Competition for drivers is getting fierce. Companies like LyftUberEats, GrubHub, Amazon Flex and DoorDash all want you — and your car keys.

In a new bid to attract and keep more drivers, Lyft is rolling out a new perk: an education program. It’s offering discounted tuition for online classes from more than 80 universities.

Here’s why: Internal surveys by Lyft found some eye-opening facts about its drivers.

  • Nearly 50% of drivers don’t have a college degree.
  • Most drivers without degrees want to earn one.
  • The vast majority of Lyft drivers drive as a way to earn money while pursuing other interests. More than 93% of them drive for Lyft less than 20 hours a week, Business Insider reports. Most have other jobs, are looking for work, or are full-time students or retirees.

Education is the Newest of the Lyft Perks

This is a way for Lyft to set itself apart from competitors.

It’s launching this new benefit in partnership with Guild Education, a startup that connects working people with online courses so they can earn degrees or at least develop new skills. Guild also partners with companies like Chipotle and Taco Bell.

Lyft drivers will get access to classes from dozens of not-for-profit colleges, including the University of Denver and the online learning site edX, which was created by Harvard University and MIT.

Discounts on courses range from 5% to 20%.

Drivers will also have access to a free education mentor, which Lyft will pay for. This personal adviser will help them get started and coach them to complete their studies.

A wide variety of online courses are available. Drivers can take classes in HTML, nursing, vocational courses or English-as-a-second-language classes. They can pursue anything from a master’s degree to a General Equivalency Diploma (GED).

“We know that many Lyft drivers are working to achieve personal or professional goals, which often include continued education and learning,” Lyft President John Zimmer said. “We’re happy to offer this resource to help drivers succeed both on and off the platform.”

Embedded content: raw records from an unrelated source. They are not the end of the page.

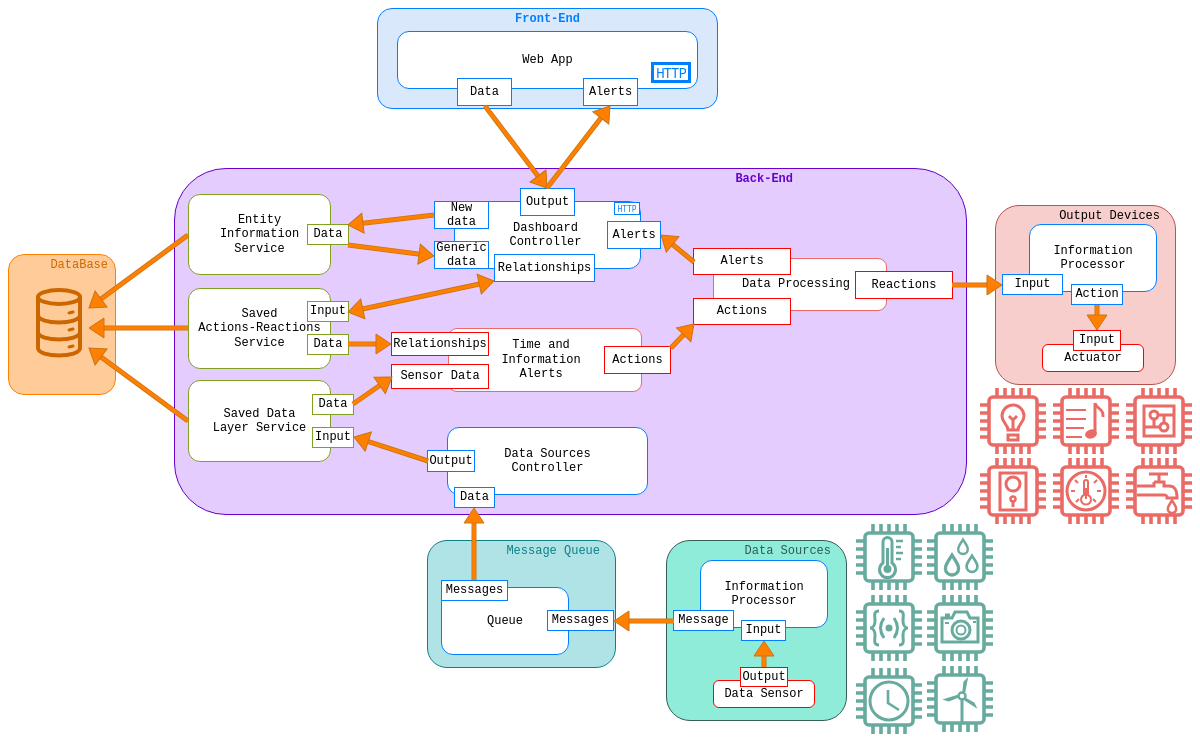
<!DOCTYPE html>
<html lang="en">
<head>
<meta charset="utf-8">
<title>System architecture diagram</title>
<style>
:root {
  --blue: #007fff; --red: #ff0000; --coral: #ea6b66; --green: #82a020;
  --orange: #ff8000; --rust: #cc6600; --violet: #6600cc; --teal: #0e8088; --sea: #67ab9f;
}
* { box-sizing: border-box; margin: 0; }
body { width: 1200px; height: 742px; overflow: hidden; background: #fff; }
.diagram { position: relative; width: 1200px; height: 742px; overflow: hidden; font: 12px/14.4px "Liberation Mono", monospace; color: #000; }
.zone, .card, .port, .http { position: absolute; left: var(--x); top: var(--y); width: var(--w); height: var(--h); border: 1.5px solid; }
.zone { border-radius: 24px; padding: 3px 15px; }
.zone h2 { font: inherit; text-align: right; white-space: nowrap; }
.card, .port, .http { display: flex; align-items: center; justify-content: center; text-align: center; white-space: nowrap; background: #fff; }
.card { border-radius: 12px; border-color: var(--blue); }
.port { border-color: var(--blue); }
.card.service, .port.service { border-color: var(--green); }
.card.alert { border-color: var(--coral); border-radius: 9px; padding-right: 8px; }
.card.device { border-color: var(--red); border-radius: 6px; }
.port.event { border-color: var(--red); }
.front { background: #dae8fc; border-color: var(--blue); border-radius: 15px; }
.front h2 { color: var(--blue); font-weight: bold; text-align: center; }
.back { background: #e5ccff; border-color: var(--violet); border-radius: 52px; padding-right: 173px; }
.back h2 { color: var(--violet); font-weight: bold; }
.database { background: #ffcc99; border-color: var(--orange); border-radius: 16px; padding-right: 7px; }
.database h2 { color: var(--rust); }
.queue { background: #b0e3e6; border-color: var(--teal); border-radius: 20px; }
.queue h2 { color: var(--teal); }
.sources { background: #8eecd9; border-color: #355e57; }
.sources h2 { color: #2d5c56; }
.outputs { background: #f8cecc; border-color: #b85450; }
.http { border-color: var(--blue); color: var(--blue); font: 14px "Noto Sans Mono", monospace; letter-spacing: -1px; }
.http.large { border-width: 3px; }
.http.small { font-size: 8px; letter-spacing: 0; }
.artwork { position: absolute; inset: 0; }
</style>
</head>
<body>
<main class="diagram">
  <section>
    <div class="zone front" style="--x:377px;--y:8px;--w:341px;--h:101px"><h2>Front-End</h2></div>
    <div class="card" style="--x:397px;--y:31px;--w:301px;--h:58px">Web App</div>
    <div class="http large" style="--x:651px;--y:62px;--w:40px;--h:21px">HTTP</div>
    <div class="port" style="--x:457px;--y:78px;--w:55px;--h:28px">Data</div>
    <div class="port" style="--x:583px;--y:78px;--w:55px;--h:28px">Alerts</div>
  </section>

  <section>
    <div class="zone database" style="--x:8px;--y:254px;--w:108px;--h:141px"><h2>DataBase</h2></div>
  </section>

  <section>
    <div class="zone back" style="--x:174px;--y:168px;--w:793px;--h:347px"><h2>Back-End</h2></div>

    <div class="card service" style="--x:188px;--y:194px;--w:143px;--h:81px">Entity<br>Information<br>Service</div>
    <div class="port service" style="--x:307px;--y:224px;--w:42px;--h:21px">Data</div>

    <div class="card service" style="--x:188px;--y:288px;--w:143px;--h:81px">Saved<br>Actions-Reactions<br>Service</div>
    <div class="port service" style="--x:307px;--y:301px;--w:42px;--h:21px">Input</div>
    <div class="port service" style="--x:307px;--y:334px;--w:42px;--h:21px">Data</div>

    <div class="card service" style="--x:188px;--y:380px;--w:143px;--h:82px">Saved Data<br>Layer Service</div>
    <div class="port service" style="--x:312px;--y:394px;--w:42px;--h:21px">Data</div>
    <div class="port service" style="--x:312px;--y:427px;--w:42px;--h:21px">Input</div>

    <div class="card" style="--x:454px;--y:201px;--w:187px;--h:68px;padding-right:4px">Dashboard<br>Controller</div>
    <div class="http small" style="--x:614px;--y:202px;--w:26px;--h:13px">HTTP</div>
    <div class="port" style="--x:520px;--y:188px;--w:55px;--h:28px">Output</div>
    <div class="port" style="--x:434px;--y:201px;--w:55px;--h:28px">New<br>data</div>
    <div class="port" style="--x:434px;--y:241px;--w:55px;--h:28px">Generic<br>data</div>
    <div class="port" style="--x:607px;--y:221px;--w:54px;--h:28px">Alerts</div>
    <div class="port" style="--x:494px;--y:254px;--w:101px;--h:28px">Relationships</div>

    <div class="card alert" style="--x:713px;--y:258px;--w:174px;--h:53px">Data Processing</div>
    <div class="port event" style="--x:693px;--y:248px;--w:98px;--h:27px">Alerts</div>
    <div class="port event" style="--x:693px;--y:298px;--w:98px;--h:27px">Actions</div>
    <div class="port event" style="--x:855px;--y:271px;--w:98px;--h:28px">Reactions</div>

    <div class="card alert" style="--x:448px;--y:328px;--w:194px;--h:64px">Time and<br>Information<br>Alerts</div>
    <div class="port event" style="--x:391px;--y:332px;--w:98px;--h:24px">Relationships</div>
    <div class="port event" style="--x:391px;--y:364px;--w:98px;--h:25px">Sensor Data</div>
    <div class="port event" style="--x:604px;--y:346px;--w:67px;--h:28px">Actions</div>

    <div class="card" style="--x:447px;--y:427px;--w:201px;--h:68px">Data Sources<br>Controller</div>
    <div class="port" style="--x:427px;--y:450px;--w:48px;--h:22px">Output</div>
    <div class="port" style="--x:454px;--y:487px;--w:41px;--h:21px">Data</div>
  </section>

  <section>
    <div class="zone queue" style="--x:427px;--y:540px;--w:189px;--h:128px"><h2>Message Queue</h2></div>
    <div class="card" style="--x:441px;--y:587px;--w:128px;--h:68px">Queue</div>
    <div class="port" style="--x:441px;--y:580px;--w:67px;--h:21px">Messages</div>
    <div class="port" style="--x:547px;--y:610px;--w:67px;--h:21px">Messages</div>
  </section>

  <section>
    <div class="zone sources" style="--x:666px;--y:540px;--w:181px;--h:181px"><h2>Data Sources</h2></div>
    <div class="card" style="--x:700px;--y:560px;--w:128px;--h:68px">Information<br>Processor</div>
    <div class="port" style="--x:673px;--y:610px;--w:61px;--h:21px">Message</div>
    <div class="port" style="--x:741px;--y:620px;--w:45px;--h:21px">Input</div>
    <div class="card device" style="--x:713px;--y:680px;--w:102px;--h:28px">Data Sensor</div>
    <div class="port event" style="--x:740px;--y:667px;--w:48px;--h:20px">Output</div>
  </section>

  <section>
    <div class="zone outputs" style="--x:995px;--y:205px;--w:181px;--h:180px"><h2>Output Devices</h2></div>
    <div class="card" style="--x:1029px;--y:224px;--w:128px;--h:68px">Information<br>Processor</div>
    <div class="port" style="--x:1002px;--y:274px;--w:61px;--h:21px">Input</div>
    <div class="port" style="--x:1071px;--y:284px;--w:52px;--h:21px">Action</div>
    <div class="card device" style="--x:1042px;--y:344px;--w:102px;--h:28px">Actuator</div>
    <div class="port event" style="--x:1073px;--y:330px;--w:48px;--h:21px">Input</div>
  </section>

  <svg class="artwork" width="1200" height="742" viewBox="0 0 1200 742" fill="none" aria-hidden="true">
    <defs>
      <marker id="head" markerUnits="userSpaceOnUse" markerWidth="20" markerHeight="24" refX="13" refY="12" orient="auto-start-reverse">
        <path d="M2 2L17 12L2 22Z" fill="#ff8000" stroke="#c87414"/>
      </marker>
      <g id="one-way">
        <path d="M485 106L544.6 184.8"/>
        <path d="M547 188L607.6 109.2"/>
        <path d="M434 215L352 224.5"/>
        <path d="M348 245L430 255.5"/>
        <path d="M188 235L92.2 305.6"/>
        <path d="M188 328H93"/>
        <path d="M188 421L92.2 350.4"/>
        <path d="M348 344H387"/>
        <path d="M353 404L388.7 379.3"/>
        <path d="M428 461L357.8 438.2"/>
        <path d="M474 580V512"/>
        <path d="M674 621H618"/>
        <path d="M694 262L664.1 237.5"/>
        <path d="M671 348L691.2 326.8"/>
        <path d="M952 285H998"/>
        <path d="M1097 305V326"/>
        <path d="M764 667V645"/>
      </g>
      <path id="two-way" d="M352 311.2L490 281.8"/>
      <path id="pins" d="M-16-33v8m8-8v8m8-8v8m8-8v8m8-8v8"/>
      <g id="chip">
        <rect x="-24" y="-24" width="48" height="48" rx="4"/>
        <use href="#pins"/>
        <use href="#pins" transform="rotate(90)"/>
        <use href="#pins" transform="rotate(180)"/>
        <use href="#pins" transform="rotate(270)"/>
      </g>
      <path id="drop" d="M0-8C3-3 6 0 6 4A6 6 0 0 1-6 4C-6 0-3-3 0-8Z"/>
      <path id="blade" d="M-1-4L-3-14L0-20L2-4Z"/>
    </defs>

    <g id="connectors">
      <g stroke="#c87414" stroke-width="5"><use href="#one-way"/><use href="#two-way"/></g>
      <g stroke="#ff8000" stroke-width="3.4" marker-end="url(#head)">
        <use href="#one-way"/>
        <use href="#two-way" marker-start="url(#head)"/>
      </g>
    </g>

    <g id="database-icon" stroke="#cc6600" stroke-width="4" stroke-linecap="round">
      <ellipse cx="59" cy="297" rx="21" ry="7"/>
      <path d="M38 297V348C38 358 80 358 80 348V297M38 315C38 325 80 325 80 315M38 332C38 342 80 342 80 332"/>
      <path d="M69 313l4-1M69 330l4-1M69 347l4-1" stroke-width="3"/>
    </g>

    <g id="actuator-chips" stroke="#ea6b66" stroke-width="3.6">
      <g transform="translate(1013 421)">
        <use href="#chip"/>
        <path d="M-5 9C-5 3-11 2-11-5A11 11 0 0 1 11-5C11 2 5 3 5 9ZM-5 14H5V19H-5ZM0 9V-1L-4-5M0-1L4-5" stroke-width="3"/>
      </g>
      <g transform="translate(1086 421)">
        <use href="#chip"/>
        <path d="M-20-11H0M-20-2H0M-20 7H-2M-20 16H-4" stroke-width="2"/>
        <path d="M9 13V-18C10-12 18-13 17-4" stroke-width="3"/>
        <ellipse cx="5" cy="13" rx="6" ry="4.5" fill="#ea6b66" stroke="none" transform="rotate(-15 5 13)"/>
      </g>
      <g transform="translate(1159 421)">
        <use href="#chip"/>
        <rect x="-15" y="-15" width="30" height="30" stroke-width="3"/>
        <g stroke-width="3"><circle cx="-5" cy="-6" r="4"/><circle cx="5" cy="6" r="4"/><path d="M-1-6H15M1 6H-15M-5-2V6M5 2V-6"/></g>
      </g>
      <g transform="translate(1013 491)">
        <use href="#chip"/>
        <rect x="-13" y="-18" width="26" height="37" stroke-width="3"/>
        <circle cy="-7" r="7" stroke-width="3"/>
        <circle cy="8" r="2.5" stroke-width="2.5"/>
        <path d="M0 10V16" stroke-width="3"/>
      </g>
      <g transform="translate(1086 491)">
        <use href="#chip"/>
        <circle r="19" stroke-width="3"/>
        <path d="M-15 0h4M15 0h-4M-11-11l3 3M11-11l-3 3M0-16v3M-10 11l3-3M10 11l-3-3" stroke-width="2"/>
        <path d="M-2 4V-9A2 2 0 0 1 2-9V4A5 5 0 1 1-2 4Z" stroke-width="2"/>
        <path d="M0 8V-3" stroke-width="2"/>
      </g>
      <g transform="translate(1159 491)">
        <use href="#chip"/>
        <path d="M-10-17H9M0-17V-9M-5-9H5V-5H10C16-5 18-1 18 7H8C8 4 7 4 5 4H-22M-22-5H-5V-9" stroke-width="3"/>
        <use href="#drop" transform="translate(13 15) scale(.7)"/>
      </g>
    </g>

    <g id="sensor-chips" stroke="#67ab9f" stroke-width="3.6">
      <g transform="translate(889 557)">
        <use href="#chip"/>
        <path d="M-6 6V-15A4 4 0 0 1 3-15V6A8 8 0 1 1-6 6Z" stroke-width="3"/>
        <path d="M-1.5 12V-9" stroke-width="3"/>
        <circle cx="-1.5" cy="12" r="4" fill="#67ab9f" stroke="none"/>
        <path d="M7-16H14M7-10H12M7-4H14M7 2H12" stroke-width="2.4"/>
      </g>
      <g transform="translate(960 557)" stroke-width="3">
        <use href="#chip" stroke-width="3.6"/>
        <use href="#drop" transform="translate(3 -11) scale(.8)"/>
        <use href="#drop" transform="translate(-8 7) scale(1.1)"/>
        <use href="#drop" transform="translate(12 6) scale(.9)"/>
      </g>
      <g transform="translate(889 628)">
        <use href="#chip"/>
        <path d="M-10-17C-16-17-14-12-14-7C-14-3-16 0-19 0C-16 0-14 3-14 7C-14 12-16 17-10 17M10-17C16-17 14-12 14-7C14-3 16 0 19 0C16 0 14 3 14 7C14 12 16 17 10 17" stroke-width="3"/>
        <path d="M-5-10Q-12 0-5 10M5-10Q12 0 5 10" stroke-width="3"/>
        <circle r="3.5" fill="#67ab9f" stroke="none"/>
      </g>
      <g transform="translate(960 628)" stroke-width="3">
        <use href="#chip" stroke-width="3.6"/>
        <path d="M-18-10H-8L-5-16H7L10-10H18V14H-18ZM-15-13H-10"/>
        <circle cx="1" cy="2" r="9"/>
        <circle cx="1" cy="2" r="4.5" stroke-width="2"/>
        <path d="M-15-5h4M13-6h3" stroke-width="2"/>
      </g>
      <g transform="translate(889 701)">
        <use href="#chip"/>
        <circle r="19" stroke-width="3"/>
        <path d="M-1-11V2L10 9" stroke-width="2.6"/>
      </g>
      <g transform="translate(960 699)">
        <use href="#chip"/>
        <circle cx="2" cy="-3" r="3.5" stroke-width="2.5"/>
        <g fill="#67ab9f" stroke="none">
          <use href="#blade" transform="translate(2 -3) rotate(18)"/>
          <use href="#blade" transform="translate(2 -3) rotate(130)"/>
          <use href="#blade" transform="translate(2 -3) rotate(260)"/>
        </g>
        <path d="M2 1V23" stroke-width="3"/>
      </g>
    </g>
  </svg>
</main>
</body>
</html>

Mike Brassfield ([email protected]) is a senior writer at The Penny Hoarder. He could use some new skills.